Sergio Citti is mostly remembered as a writer, for his collaboration with many Italian greats such as Pier Paolo Pasolini and Ettore Scola. But he was also a gifted, if slightly underrated director, with a style noticeably influenced by the above two directors, particularly visible in one of his last films, “Vipera” [Eng. Title: Viper].
Set in 1940’s and 50’s Sicily (Paternò), we follow the fortunes of Rosetta from the time she’s twelve (Larissa Volpentesta) and living with her drunken father Leone (Harvey Keitel) – he’d turned to alcohol to forget Rosetta’s mother, Vipera (Elide Melli), after she ran away with a fascist some time ago. Little Rosetta’s fortunes turn for the worse when she’s raped and made pregnant by another former fascist (Giancarlo Giannini), and Leone also dies after falling from his bicycle. She’s sent to live in a convent until the age of twenty one, and her newborn child will cruelly be adopted out by her visiting mother.
By the time she’s let out of the convent, Rosetta is a young woman (Annalisa Schettino). She goes in search of her mother, hoping to find her baby there. Instead she finds a Vipera even more delusional than before, believing she’s still the item that she once was. Rosetta’s son isn’t to be found – Vipera, a former dancer, had been nicknamed a whore by many back in the village, but that’s giving whores a bad name. She had abandoned Rosetta’s baby altogether and gives no explanation for her actions. When Rosetta decides to leave, Vipera completely looses her mind and throws herself naked on the street spread-eagled, in pouring rain, calling on every man in town to take her. Rosetta keeps walking…

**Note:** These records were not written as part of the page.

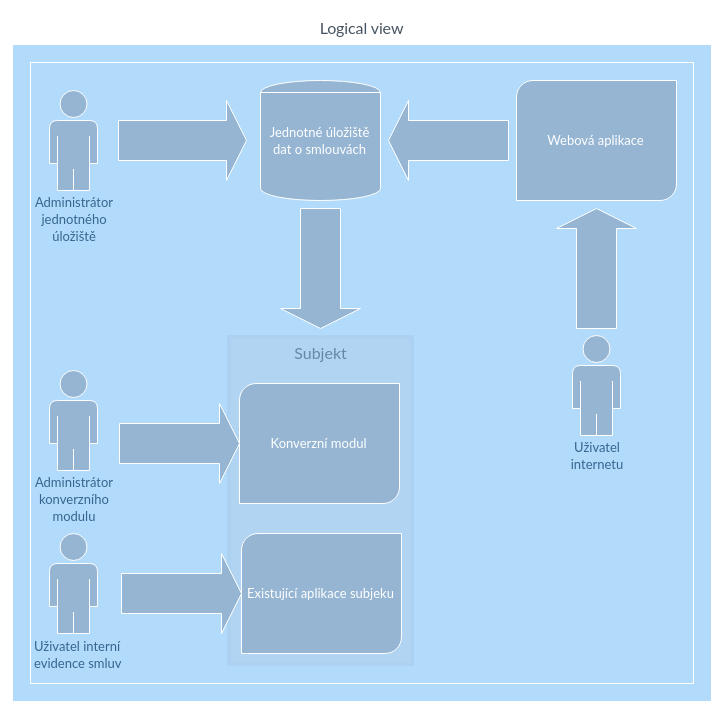
<!DOCTYPE html>
<html lang="cs">
<head>
<meta charset="utf-8">
<title>Logical view</title>
<style>
:root {
  --page: #ffffff;
  --panel: #b1dafb;
  --group: #b1d4f2;
  --group-edge: #add1f0;
  --shape: #95b5d2;
  --outline: #ffffff;
  --title: #465461;
  --group-title: #6488a8;
  --actor-text: #36658f;
  --node-text: #ffffff;
}
* { box-sizing: border-box; margin: 0; padding: 0; }
body {
  width: 724px; height: 714px; overflow: hidden;
  background: var(--page);
  font: 13px/17px Lato, "Open Sans", sans-serif;
}
.diagram { position: relative; width: 724px; height: 714px; overflow: hidden; }
.diagram > * { position: absolute; }
h1 {
  left: 13px; top: 18px; width: 697px;
  font-size: 16px; font-weight: 400; line-height: 20px; letter-spacing: -0.1px;
  text-align: center; color: var(--title);
}
.panel { left: 13px; top: 45px; width: 698px; height: 656px; background: var(--panel); }
.frame { left: 30px; top: 62px; width: 664px; height: 622px; border: 1px solid var(--outline); }
.group {
  left: 227px; top: 335px; width: 187px; height: 331px;
  background: var(--group); border: 4px solid var(--group-edge);
}
.group h2 {
  padding-top: 4px; font-size: 16px; font-weight: 400; line-height: 20px;
  text-align: center; color: var(--group-title);
}
.node, .store {
  display: flex; align-items: center; justify-content: center;
  height: 121px; padding-right: 2px;
  text-align: center; color: var(--node-text);
}
.node {
  width: 161px; white-space: nowrap;
  background: var(--shape); border: 1px solid var(--outline);
  border-radius: 17px 0 17px 0;
}
.store { left: 260px; top: 80px; width: 121px; }
.web { left: 516px; top: 80px; }
.conversion { left: 239px; top: 383px; }
.existing { left: 241px; top: 533px; }
.shapes { left: 0; top: 0; fill: var(--shape); stroke: var(--outline); stroke-width: 1; }
.actor {
  width: 86px; white-space: nowrap;
  text-align: center; color: var(--actor-text);
}
.store-admin { left: 31px; top: 194px; }
.module-admin { left: 31px; top: 474px; }
.internal-user { left: 34px; top: 638px; }
.web-user { left: 554px; top: 439px; }
</style>
</head>
<body>
<main class="diagram">
  <h1>Logical view</h1>
  <div class="panel"></div>
  <div class="frame"></div>
  <section class="group"><h2>Subjekt</h2></section>

  <div class="node web">Webová aplikace</div>
  <div class="node conversion">Konverzní modul</div>
  <div class="node existing">Existující aplikace subjeku</div>

  <svg class="shapes" width="724" height="714" viewBox="0 0 724 714" aria-hidden="true">
    <defs>
      <g id="person">
        <circle cx="24.5" cy="14" r="13.5"/>
        <path d="M8.5 30.5H40.5Q48.5 30.5 48.5 38.5V73.5H40.5V100.5H8.5V73.5H.5V38.5Q.5 30.5 8.5 30.5Z"/>
        <path d="M8.5 46V73.5M40.5 46V73.5M24.5 79V100.5" fill="none"/>
      </g>
      <path id="arrow" d="M.5 20.5H100.5V.5L120.5 40.5L100.5 80.5V60.5H.5Z"/>
    </defs>
    <g id="store-cylinder">
      <path d="M260.5 92.5A60 12 0 0 1 380.5 92.5V188.5A60 12 0 0 1 260.5 188.5Z"/>
      <path d="M260.5 92.5H380.5"/>
    </g>
    <path d="M118.5 120.5H226.5V100.5L246.5 140.5L226.5 180.5V160.5H118.5Z"/>
    <path d="M508.5 120.5H408.5V100.5L388.5 140.5L408.5 180.5V160.5H508.5Z"/>
    <path d="M300.5 208.5H340.5V308.5H360.5L320.5 328.5L280.5 308.5H300.5Z"/>
    <path d="M576.5 328.5V228.5H556.5L596.5 208.5L636.5 228.5H616.5V328.5Z"/>
    <use href="#arrow" x="119" y="403"/>
    <use href="#arrow" x="121" y="553"/>
    <use href="#person" x="49" y="90"/>
    <use href="#person" x="49" y="370"/>
    <use href="#person" x="49" y="533"/>
    <use href="#person" x="572" y="335"/>
  </svg>

  <div class="store">Jednotné úložiště<br>dat o smlouvách</div>
  <div class="actor store-admin">Administrátor<br>jednotného<br>úložiště</div>
  <div class="actor module-admin">Administrátor<br>konverzního<br>modulu</div>
  <div class="actor internal-user">Uživatel interní<br>evidence smluv</div>
  <div class="actor web-user">Uživatel<br>internetu</div>
</main>
</body>
</html>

The storyline may sound dreary and heartbreaking – it actually is for a good two-thirds of the film, and Citti is ruthless and unapologetic in the way he handles his subject, showing the misery and hopelessness for what it used to be. But then again, it ends in the most fortuitous manner, with a touch of poetic flair even, when Rosetta not only finds her lost son but also witnesses her late father’s dream become real. One of the film’s features is its rich contrast – the pure and trusting father-daughter relationship against the opportunistic village folk (and the rapist), the wicked mother against the kind whores who take pity on Rosetta, and Rosetta’s innocence as a child against the strong willed person that the world had turned her into.
Another feature is the rich detail of Sicilian life from the period, from its ceremonies like communion and street parades, to people’s ignorance and religious superstitions. The film may neither have award-winning performances, nor a proper reason for having Harvey Keitel in it, but it is well-conceived and thoroughly satisfying cinema nevertheless, largely because of the fine storytelling, detail, and thoughtful direction – reason enough to declare that it is Highly Recommended Viewing..!
The Nudity: Elide Melli
Two scenes of Elide Melli feature nudity – the first is when her character forces Rosetta to feel her breasts to prove that she’s still ‘young’ and desirable. The second is when she literally invites every man in town to have sex with her, by lying naked on the street, and in pouring rain – we don’t see that every day, do we..!